Also, I want to say, there is actually one last thing that has helped me the most to navigate this. And I’ll end the episode to say this to you as well. I give myself a lot of credit. Look at what you have done, look at what you are doing, look at what you will do. I am a miracle. You are a miracle. I am a queen. You are a queen. We are doing huge things in the world while also managing all the things that we have in our own lives. And we are doing it at such a level that we are an example of what’s possible for other people.
That in itself is absolutely precious and worthy of so much credit. So I give myself a ton of credit. I’m doing a good job. My nanny always says that to me, “You’re doing a good job mama.” And I’ve started saying that to myself a lot, “I’m doing a good job.” I look at all my clients who are making money. I look at my husband and the life he has now with me. I look at myself and the life I have. I look at the lives I touch, I just look at everything and I feel so proud. And I do want to give myself so much credit for what I’ve accomplished and I want you to do the same for you.

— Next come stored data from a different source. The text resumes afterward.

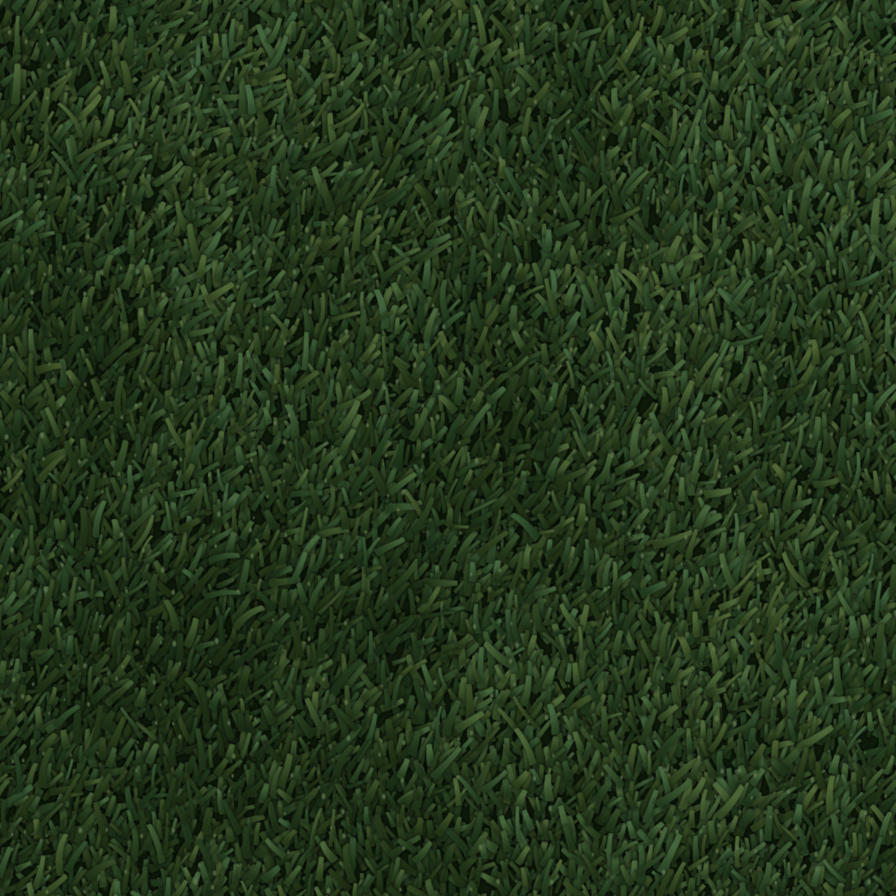
Write a WebGL 1 fragment shader that draws this texture.

```glsl
precision highp float;
uniform vec2 u_resolution;

const int LAYERS = 9;
const float GRID = 36.0;       // blade cells across the canvas
const float SPECK_GRID = 48.0; // pale tip cells across the canvas

const vec3 SOIL = vec3(0.05, 0.10, 0.035);
const vec3 LEAF = vec3(0.145, 0.228, 0.108);
const vec3 PALE = vec3(0.29, 0.40, 0.23);
const vec3 TIP = vec3(0.40, 0.48, 0.32);

vec4 hash4(vec2 p) {
  vec4 q = fract(p.xyxy * vec4(0.1031, 0.1030, 0.0973, 0.1099));
  q += dot(q, q.wzxy + 33.33);
  return fract((q.xxyz + q.yzzw) * q.zywx);
}

float valueNoise(vec2 p) {
  vec2 cell = floor(p);
  vec2 f = fract(p);
  f = f * f * (3.0 - 2.0 * f);
  float low = mix(hash4(cell).x, hash4(cell + vec2(1.0, 0.0)).x, f.x);
  float high = mix(hash4(cell + vec2(0.0, 1.0)).x, hash4(cell + 1.0).x, f.x);
  return mix(low, high, f.y);
}

// Broad light and dark areas of the lawn, centred near zero
float lawnPatch(vec2 uv) {
  float broad = valueNoise(uv * 3.5 + 7.0) - 0.5;
  float fine = valueNoise(uv * 9.0 + 31.0) - 0.5;
  return 0.24 * broad + 0.19 * fine + 0.14 * (uv.y - 0.5);
}

vec3 grassColor(float tone, float hue) {
  vec3 color = mix(SOIL, LEAF, clamp(tone * 2.0, 0.0, 1.0));
  color = mix(color, PALE, clamp(tone * 2.0 - 1.0, 0.0, 1.0));
  return color * mix(vec3(0.90, 1.0, 1.08), vec3(1.09, 1.0, 0.90), hue);
}

// Blade frame: x across the bent blade, y along it
vec2 bladeSpace(vec2 p, float angle, float bend) {
  float c = cos(angle);
  float s = sin(angle);
  vec2 q = vec2(c * p.x - s * p.y, s * p.x + c * p.y);
  q.x -= bend * q.y * q.y;
  return q;
}

// Tapered strip with blunt, slightly rounded ends
float bladeDistance(vec2 q, float halfLength, float halfWidth) {
  float along = clamp(q.y / halfLength, -1.0, 1.0);
  float corner = 0.45 * halfWidth;
  float width = halfWidth * mix(1.0, 0.7, 0.5 + 0.5 * along);
  vec2 edge = abs(q) - vec2(width, halfLength + halfWidth) + corner;
  return length(max(edge, 0.0)) + min(max(edge.x, edge.y), 0.0) - corner;
}

vec3 drawBlade(vec3 under, vec2 p, vec4 shape, vec4 look, float depth,
               float tint, float lean, float soft) {
  float angle = 0.22 + lean + 1.25 * (shape.z + shape.w - 1.0);
  float halfLength = mix(0.006, 0.020, look.x * look.x);
  float halfWidth = mix(0.0020, 0.0050, look.y);
  vec2 q = bladeSpace(p, angle, 16.0 * (look.z - 0.5));
  float d = bladeDistance(q, halfLength, halfWidth);

  float along = clamp(0.5 + 0.5 * q.y / halfLength, 0.0, 1.0);
  float across = clamp(q.x / halfWidth, -1.0, 1.0);
  float hue = fract(look.w * 7.31 + look.x);
  float tone = 0.42 + 0.48 * pow(look.w, 1.5) + 0.12 * depth + tint;
  tone *= mix(0.64, 1.10, along) * (1.0 - 0.06 * across);

  float shade = 1.0 - smoothstep(-0.001, 0.005, d);
  under *= 1.0 - 0.25 * shade;
  return mix(under, grassColor(tone, hue), smoothstep(soft, -soft, d));
}

vec3 drawLayer(vec3 color, vec2 uv, float layer, float tint, float lean, float soft) {
  vec2 grid = uv * GRID + hash4(vec2(layer, 5.0)).xy * 9.0 + 40.0;
  vec2 home = floor(grid);
  float depth = layer / float(LAYERS - 1);
  for (int j = 1; j >= -1; j--) {
    for (int i = -1; i <= 1; i++) {
      vec2 cell = home + vec2(float(i), float(j));
      vec4 shape = hash4(cell + layer * 61.0);
      vec4 look = hash4(cell + layer * 47.0 + 213.0);
      vec2 p = (grid - cell - mix(vec2(0.1), vec2(0.9), shape.xy)) / GRID;
      color = drawBlade(color, p, shape, look, depth, tint, lean, soft);
    }
  }
  return color;
}

// Small pale cut ends that catch the light
vec3 drawSpecks(vec3 color, vec2 uv, float soft) {
  vec2 grid = uv * SPECK_GRID;
  vec2 cell = floor(grid);
  vec4 rnd = hash4(cell + 517.0);
  vec2 p = (grid - cell - mix(vec2(0.2), vec2(0.8), rnd.xy)) / SPECK_GRID;
  float d = length(p * vec2(1.0, 0.7)) - mix(0.0008, 0.0022, rnd.w);
  float present = step(0.78, rnd.z);
  return mix(color, TIP, 0.7 * present * smoothstep(soft, -soft, d));
}

void main() {
  float size = min(u_resolution.x, u_resolution.y);
  vec2 uv = gl_FragCoord.xy / size;
  float soft = max(0.0013, 0.6 / size);
  float tint = lawnPatch(uv);
  float lean = 0.7 * (valueNoise(uv * 5.0 + 53.0) - 0.5);

  vec3 color = SOIL;
  for (int i = 0; i < LAYERS; i++) {
    color = drawLayer(color, uv, float(i), tint, lean, soft);
  }
  color = drawSpecks(color, uv, soft);
  gl_FragColor = vec4(color, 1.0);
}
```
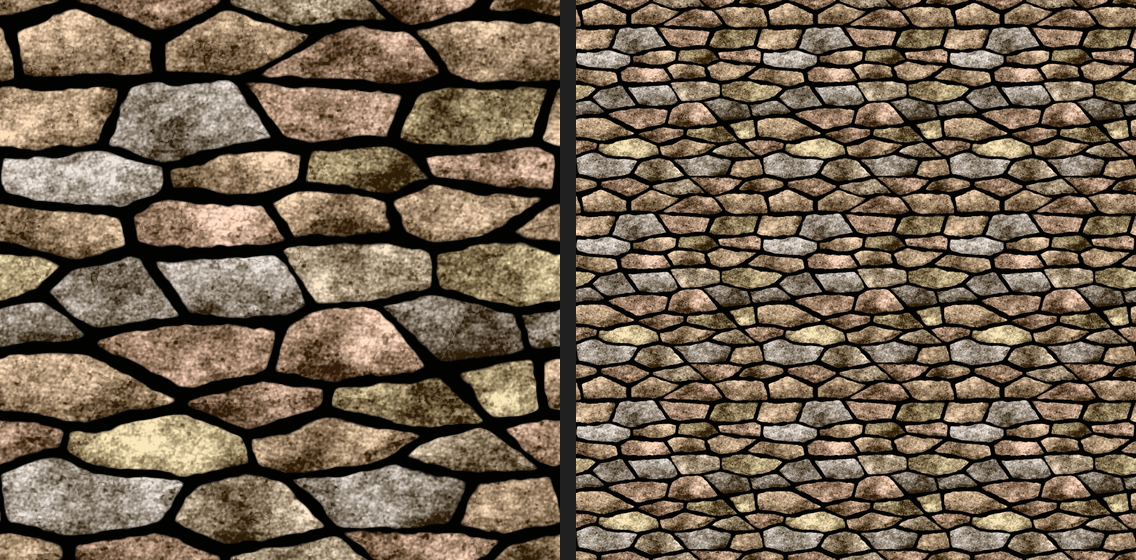
Left: one tile. Right: repeated 3 by 3.
Write a WebGL 2 fragment shader that draws this texture.

```glsl
#version 300 es
precision highp float;

uniform vec2 u_resolution;
out vec4 outColor;

const vec2 GRID = vec2(4.0, 10.0);       // stones across and up, rows must be even
const vec2 JITTER = vec2(0.70, 0.60);
const float SIZE_SPREAD = 0.32;
const float GAP = 0.0092;                // half width of the joints
const float GAP_SPREAD = 0.007;
const float CORNER = 0.0032;             // rounding of the corners
const vec2 WARP = vec2(0.030, 0.024);
const float CHIP = 0.008;
const float MOTTLE = 1.75;
const float GRAIN = 0.40;
const float RELIEF = 1.5;
const vec3 JOINT = vec3(0.008, 0.007, 0.004);
const vec3 SHADE = vec3(0.25, 0.185, 0.10);
const vec3 LIGHT = vec3(0.95, 0.875, 0.785);
const mat2 TURN = mat2(2.0, 1.0, -1.0, 2.0); // whole numbers keep the wrap
const vec3 TINTS[5] = vec3[5](
    vec3(1.00, 1.00, 0.98),              // tan
    vec3(1.04, 0.96, 0.94),              // pink
    vec3(0.95, 0.99, 1.06),              // grey
    vec3(1.00, 1.00, 0.89),              // olive
    vec3(1.01, 0.96, 0.90));             // brown

float hash(vec2 p) {
    return fract(sin(dot(p, vec2(127.1, 311.7))) * 43758.5453);
}

vec2 hash2(vec2 p) {
    return vec2(hash(p), hash(p + 57.3));
}

// Whole-number wrap, safe against rounding in the division
vec2 wrap(vec2 i, vec2 period) {
    return floor(mod(i + 0.5, period));
}

// Value noise that wraps on the unit square
float noise(vec2 uv, float period) {
    vec2 p = uv * period, i = floor(p), f = fract(p);
    f = f * f * (3.0 - 2.0 * f);
    vec2 a = wrap(i, vec2(period)), b = wrap(i + 1.0, vec2(period));
    return mix(mix(hash(a), hash(vec2(b.x, a.y)), f.x),
               mix(hash(vec2(a.x, b.y)), hash(b), f.x), f.y);
}

float fbm(vec2 uv) {
    float sum = 0.0, total = 0.0, amp = 1.0;
    for (int i = 0; i < 5; i++) {
        sum += amp * noise(uv, 9.0);
        total += amp;
        amp *= 0.78;
        uv = TURN * uv + 0.137;
    }
    return sum / total;
}

// Staggered, jittered centre of a stone
vec2 site(vec2 cell) {
    vec2 id = wrap(cell, GRID);
    float stagger = 0.5 * mod(id.y, 2.0) - 0.25;
    return cell + 0.5 + vec2(stagger, 0.0) + JITTER * (hash2(id) - 0.5);
}

// Squared distance to a centre, eased for larger stones
float power(vec2 p, vec2 cell) {
    vec2 v = p - site(cell);
    return dot(v, v) - SIZE_SPREAD * (hash(wrap(cell, GRID) + 13.7) - 0.5);
}

void main() {
    vec2 uv = gl_FragCoord.xy / u_resolution;
    float pixel = 1.0 / min(u_resolution.x, u_resolution.y);
    vec2 bend = vec2(noise(uv + 0.11, 7.0), noise(uv + 0.37, 9.0)) - 0.5;
    vec2 p = (uv + WARP * bend) * GRID + vec2(0.0, 0.5);

    // Owning stone
    vec2 base = floor(p), owner = base;
    float nearest = 1e5;
    for (int k = 0; k < 25; k++) {
        vec2 cell = base + vec2(k % 5 - 2, k / 5 - 2);
        float d = power(p, cell);
        if (d < nearest) { nearest = d; owner = cell; }
    }

    // Rounded distance to the outline and direction of the closest side
    float sum = 0.0, side = 1e5;
    vec2 normal = vec2(0.0, 1.0);
    for (int k = 0; k < 25; k++) {
        vec2 cell = base + vec2(k % 5 - 2, k / 5 - 2);
        if (cell == owner) continue;
        vec2 across = (site(cell) - site(owner)) * GRID;
        float d = 0.5 * (power(p, cell) - nearest) / length(across);
        sum += exp(-d / CORNER);
        if (d < side) { side = d; normal = normalize(across); }
    }
    vec2 id = wrap(owner, GRID);
    float edge = -CORNER * log(max(sum, 1e-30)) - GAP - GAP_SPREAD * (hash(id + 3.1) - 0.5);
    edge += CHIP * (noise(uv + 0.23, 24.0) - 0.5) + 0.5 * CHIP * (noise(uv + 0.07, 67.0) - 0.5);

    // Mottled, grainy surface lit from above
    vec2 suv = uv + hash2(id + 21.0);
    vec2 turned = TURN * suv;
    float body = fbm(suv);
    float relief = body - fbm(suv + vec2(-0.0015, 0.003));
    float tone = 0.59 + 0.26 * (hash(id + 8.3) - 0.5);
    tone += MOTTLE * (body - 0.5) + RELIEF * relief;
    tone += GRAIN * (noise(turned, 115.0) - 0.5);
    float pits = noise(turned + 0.41, 61.0) * noise(suv, 83.0);
    tone -= 0.35 * smoothstep(0.42, 0.75, pits);

    // Chiselled faces: one split across the stone and a bevel along the sides
    vec2 local = (p - site(owner)) / GRID;
    float angle = 6.2832 * hash(id + 5.9);
    float rough = 0.05 * (noise(suv, 14.0) - 0.5) + 0.012 * (noise(turned, 27.0) - 0.5);
    float split = dot(local, vec2(cos(angle), sin(angle))) - 0.02 + rough;
    tone += 0.13 * (smoothstep(-0.002, 0.002, split) - 0.5) * sign(sin(angle));
    float bevelWidth = 0.003 + 0.030 * noise(suv + 0.2, 11.0) + 0.3 * rough;
    float bevel = 1.0 - smoothstep(-0.002, 0.002, edge - bevelWidth);
    tone += bevel * (normal.y < 0.0 ? 0.18 * normal.y : 0.05 * normal.y);

    // Broken hairline cracks
    float crack = abs(noise(suv, 12.0) + 0.4 * noise(turned, 21.0) + 0.2 * noise(turned, 53.0) - 0.8);
    float broken = smoothstep(0.45, 0.7, noise(suv + 0.6, 19.0));
    tone -= 0.20 * broken * (1.0 - smoothstep(0.0, 0.03, crack));

    vec3 stone = mix(SHADE, LIGHT, clamp(tone, -0.1, 1.05));
    stone *= TINTS[int(4.999 * hash(id + 31.7))];
    stone *= mix(0.75, 1.0, smoothstep(0.0, 0.004, edge));

    float cover = smoothstep(-pixel, pixel, edge);
    outColor = vec4(clamp(mix(JOINT, stone, cover), 0.0, 1.0), 1.0);
}
```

Alright, I know this was a long episode. Welcome to the New Year. Let’s start it out by being so real, by not filtering, by coming together, by being honest and doing the thing. Alright, folks, Happy New Year. I’ll talk to you next week.
Hey, if you are ready to make money as a life coach, I want to invite you to join my 2K for 2K program where you’re going to make your first $2000, the hardest part, and then $200,000 using my proven formula. It’s risk-free. You either make your 2K or I give you your 2K back. Just head over to www.staceyboehman.com/2kfor2k. We’ll see you inside.